For this maneuver, a square or rectangular field, or an area bounded on four sides by section lines or roads (the sides of which are approximately a mile in length), should be selected well away from other air traffic. The airplane should be flown parallel to and at a uniform distance about one-fourth to one-half mile away from the field boundaries, not above the boundaries. For best results, the flightpath should be positioned outside the field boundaries just far enough that they may be easily observed from either pilot seat by looking out the side of the airplane. If an attempt is made to fly directly above the edges of the field, the pilot will have no usable reference points to start and complete the turns. The closer the track of the airplane is to the field boundaries, the steeper the bank necessary at the turning points. Also, the pilot should be able to see the edges of the selected field while seated in a normal position and looking out the side of the airplane during either a left-hand or right-hand course. The distance of the ground track from the edges of the field should be the same regardless of whether the course is flown to the left or right. All turns should be started when the airplane is abeam the corner of the field boundaries, and the bank normally should not exceed 45°. These should be the determining factors in establishing the distance from the boundaries for performing the maneuver.

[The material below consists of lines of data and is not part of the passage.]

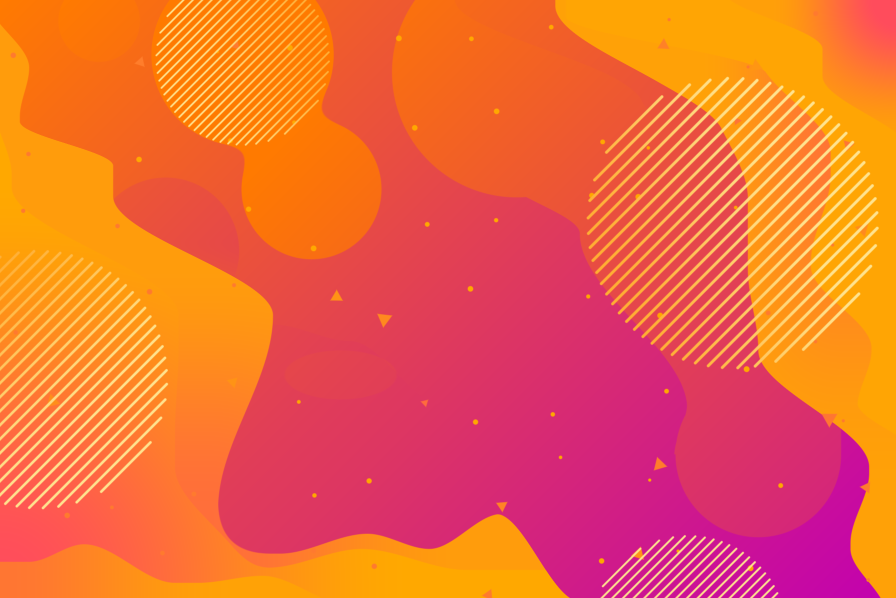
A WebGL 1 fragment shader for this background:

```glsl
precision highp float;

// Flowing abstract backdrop: a diagonal orange-to-violet gradient under soft blobs,
// amber waves whose edges are sums of smooth steps, hatched discs, and confetti.
// Layout uses a 768 x 512 design grid with y pointing down.

uniform vec2 u_resolution;

#define CANVAS vec2(768.0, 512.0)
#define ORANGE vec3(1.0, 0.48, 0.0)
#define VIOLET vec3(0.76, 0.0, 0.69)
#define AMBER vec3(1.0, 0.66, 0.0)
#define CORAL vec3(1.0, 0.30, 0.36)
#define CREAM vec3(1.0, 0.89, 0.56)
#define STRIPE_GAP 0.077
#define STRIPE_WIDTH 0.010
#define CONFETTI_CELL 76.0

float unitsPerPixel;

float fill(float d) { return clamp(0.5 - d / unitsPerPixel, 0.0, 1.0); }

float rise(float h, float a, float b, float t) { return h * smoothstep(a, b, t); }

float disc(vec2 p, vec2 c, float r) { return length(p - c) - r; }

float smoothUnion(float a, float b, float k) {
  float h = max(k - abs(a - b), 0.0) / k;
  return min(a, b) - 0.25 * h * h * k;
}

float hash(vec2 p) { return fract(sin(dot(p, vec2(127.1, 311.7))) * 43758.55); }

vec3 ground(float t) { return mix(ORANGE, VIOLET, clamp(t, 0.0, 1.0)); }

vec3 warm(float t) { return mix(AMBER, CORAL, clamp(t, 0.0, 1.0)); }

// Large blob with a narrow waist and a round foot
float waistBlob(vec2 p) {
  float x = 430.0 + rise(67.0, 150.0, 200.0, p.y) + rise(92.0, 200.0, 350.0, p.y)
          - rise(11.0, 345.0, 390.0, p.y);
  float body = max(max(x - p.x, p.y - 389.0), p.x - 721.0);
  return min(min(body, disc(p, vec2(443.0, 62.0), 107.0)), disc(p, vec2(650.0, 389.0), 71.0));
}

// Left wave and the softer wave nested inside it
float leftWave(vec2 p) {
  float x = -10.0 + rise(35.0, 0.0, 58.0, p.y) - rise(8.0, 58.0, 100.0, p.y)
          + rise(80.0, 104.0, 142.0, p.y) + rise(137.0, 168.0, 270.0, p.y)
          - rise(47.0, 270.0, 435.0, p.y);
  float y = 474.0 - rise(17.0, 240.0, 315.0, p.x) + rise(13.0, 315.0, 368.0, p.x)
          - rise(30.0, 368.0, 430.0, p.x) + rise(75.0, 425.0, 497.0, p.x);
  return smoothUnion(p.x - x, y - p.y, 45.0);
}

float leftInner(vec2 p) {
  float x = -5.0 + rise(15.0, 90.0, 150.0, p.y) + rise(143.0, 160.0, 270.0, p.y)
          - rise(3.0, 300.0, 370.0, p.y) + rise(65.0, 400.0, 500.0, p.y);
  float y = 486.0 - rise(16.0, 230.0, 310.0, p.x) + rise(18.0, 310.0, 400.0, p.x);
  return smoothUnion(p.x - x, y - p.y, 20.0);
}

float bottomWave(vec2 p) {
  return 481.0 - rise(15.0, 25.0, 72.0, p.x) + rise(33.0, 72.0, 150.0, p.x)
       - rise(6.0, 170.0, 225.0, p.x) + rise(25.0, 225.0, 300.0, p.x) - p.y;
}

// Right wave, its inner wave and the corner patch
float rightWave(vec2 p) {
  return 476.0 + rise(130.0, 5.0, 110.0, p.y) + rise(35.0, 70.0, 170.0, p.y)
       + rise(9.0, 230.0, 300.0, p.y) + rise(95.0, 300.0, 400.0, p.y)
       - rise(16.0, 405.0, 465.0, p.y) + rise(30.0, 470.0, 525.0, p.y) - p.x;
}

float rightInner(vec2 p) {
  return 485.0 + rise(165.0, 14.0, 62.0, p.y) + rise(62.0, 45.0, 130.0, p.y)
       - rise(17.0, 150.0, 225.0, p.y) + rise(52.0, 228.0, 298.0, p.y)
       - rise(12.0, 300.0, 348.0, p.y) + rise(50.0, 345.0, 390.0, p.y) - p.x;
}

float cornerPatch(vec2 p) {
  return 620.0 + rise(85.0, -8.0, 42.0, p.y) + rise(75.0, 65.0, 130.0, p.y) - p.x;
}

// Disc of round-ended diagonal strokes; fade gives the direction of the bright side
vec3 hatch(vec3 col, vec2 p, vec2 c, float r, vec2 fade) {
  vec2 q = (p - c) / r;
  vec2 s = vec2(q.x + q.y, q.x - q.y) * 0.7071;
  float row = (floor(s.x / STRIPE_GAP) + 0.5) * STRIPE_GAP;
  float reach = sqrt(max(1.0 - row * row, 0.0));
  float d = length(vec2(s.x - row, max(abs(s.y) - reach, 0.0))) - STRIPE_WIDTH;
  vec3 ink = mix(vec3(1.0, 0.68, 0.2), CREAM, smoothstep(-0.9, 0.5, dot(q, fade)));
  return mix(col, ink, fill(d * r) * step(abs(row), 1.0));
}

// One dot per cell, and a turned triangle in some cells
vec3 confetti(vec3 col, vec2 p, float onWave) {
  vec2 id = floor(p / CONFETTI_CELL);
  vec2 q = p - id * CONFETTI_CELL;
  vec2 dotAt = CONFETTI_CELL * (0.15 + 0.7 * vec2(hash(id), hash(id + 17.0)));
  vec2 triAt = CONFETTI_CELL * (0.2 + 0.6 * vec2(hash(id + 31.0), hash(id + 47.0)));
  float pick = hash(id + 5.0);
  vec3 ink = mix(AMBER, warm(0.5), onWave);
  col = mix(col, ink, fill(disc(q, dotAt, 0.9 + 1.6 * pick)) * step(0.25, pick));
  float turn = 6.28 * hash(id + 61.0);
  vec2 t = mat2(cos(turn), sin(turn), -sin(turn), cos(turn)) * (q - triAt);
  float tri = max(abs(t.x) * 0.866 + t.y * 0.5, -t.y) - 1.8 - 2.2 * hash(id + 73.0);
  return mix(col, warm(0.2 + 0.5 * hash(id + 83.0)), fill(tri) * step(pick, 0.36));
}

vec3 scene(vec2 p) {
  // Ground tones: every blob shifts the position along the gradient
  float base = (p.x + p.y) / 1280.0;
  float t = base - 0.04 * fill(disc(p, vec2(85.0, 18.0), 35.0));
  t += 0.09 * fill(disc(p, vec2(142.0, 215.0), 63.0)) * (1.0 - smoothstep(205.0, 250.0, p.y));
  float ridge = 278.0 + rise(14.0, 235.0, 300.0, p.x) + rise(55.0, 300.0, 380.0, p.x);
  t += 0.025 * fill(ridge - p.y) * (1.0 - smoothstep(300.0, 450.0, p.x + p.y - 290.0));
  t -= 0.04 * fill((length((p - vec2(292.0, 321.0)) / vec2(48.0, 21.0)) - 1.0) * 21.0);
  float shelf = 390.0 + rise(155.0, 0.0, 85.0, p.y) + rise(20.0, 70.0, 120.0, p.y) - p.x;
  float waist = base - 0.2 + 0.03 * fill(shelf) * (1.0 - smoothstep(70.0, 130.0, p.y));
  t = mix(t, waist, fill(waistBlob(p)));
  float twin = smoothUnion(disc(p, vec2(208.0, 47.0), 78.0), disc(p, vec2(267.0, 162.0), 60.0), 26.0);
  vec3 col = ground(mix(t, base - 0.28, fill(twin)));

  // Waves on both sides
  float left = fill(leftWave(p)), right = fill(rightWave(p));
  float glow = 0.13 + rise(0.5, 220.0, 440.0, p.y) * (1.0 - smoothstep(180.0, 400.0, p.x));
  col = mix(col, warm(glow), left);
  glow = smoothstep(150.0, 500.0, p.y) * (1.0 - smoothstep(0.0, 360.0, p.x));
  col = mix(col, warm(glow), left * fill(leftInner(p)));
  col = mix(col, warm(0.55 - rise(0.48, 0.0, 200.0, p.x)), left * fill(bottomWave(p)));
  glow = 0.08 + rise(0.5, 600.0, 720.0, p.x) * (1.0 - smoothstep(100.0, 420.0, p.y));
  col = mix(col, warm(glow), right);
  col = mix(col, warm(0.04), right * fill(rightInner(p)));
  glow = smoothstep(660.0, 768.0, p.x) * (1.0 - smoothstep(0.0, 120.0, p.y));
  col = mix(col, warm(glow + 0.1), right * fill(cornerPatch(p)));

  // Ornaments
  col = confetti(col, p, max(left, right));
  col = hatch(col, p, vec2(208.0, 50.0), 74.0, vec2(-0.7, 0.2));
  col = hatch(col, p, vec2(628.0, 191.0), 124.0, vec2(0.8, -0.4));
  col = hatch(col, p, vec2(33.0, 325.0), 110.0, vec2(0.6, 0.6));
  return hatch(col, p, vec2(590.0, 543.0), 84.0, vec2(0.0, -1.0));
}

void main() {
  unitsPerPixel = CANVAS.y / u_resolution.y;
  vec3 sum = vec3(0.0);
  for (int i = 0; i < 4; i++) {
    vec2 offset = vec2(mod(float(i), 2.0), floor(float(i) / 2.0)) * 0.5 - 0.25;
    vec2 uv = (gl_FragCoord.xy + offset) / u_resolution;
    sum += scene(vec2(uv.x, 1.0 - uv.y) * CANVAS);
  }
  gl_FragColor = vec4(sum * 0.25, 1.0);
}
```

Although the rectangular course may be entered from any direction, this discussion assumes entry on a downwind.
On the downwind leg, the wind is a tailwind and results in an increased groundspeed. Consequently, the turn onto the next leg is entered with a fairly fast rate of roll-in with relatively steep bank. As the turn progresses, the bank angle is reduced gradually because the tailwind component is diminishing, resulting in a decreasing groundspeed.
During and after the turn onto this leg (the equivalent of the base leg in a traffic pattern), the wind will tend to drift the airplane away from the field boundary. To compensate for the drift, the amount of turn will be more than 90°.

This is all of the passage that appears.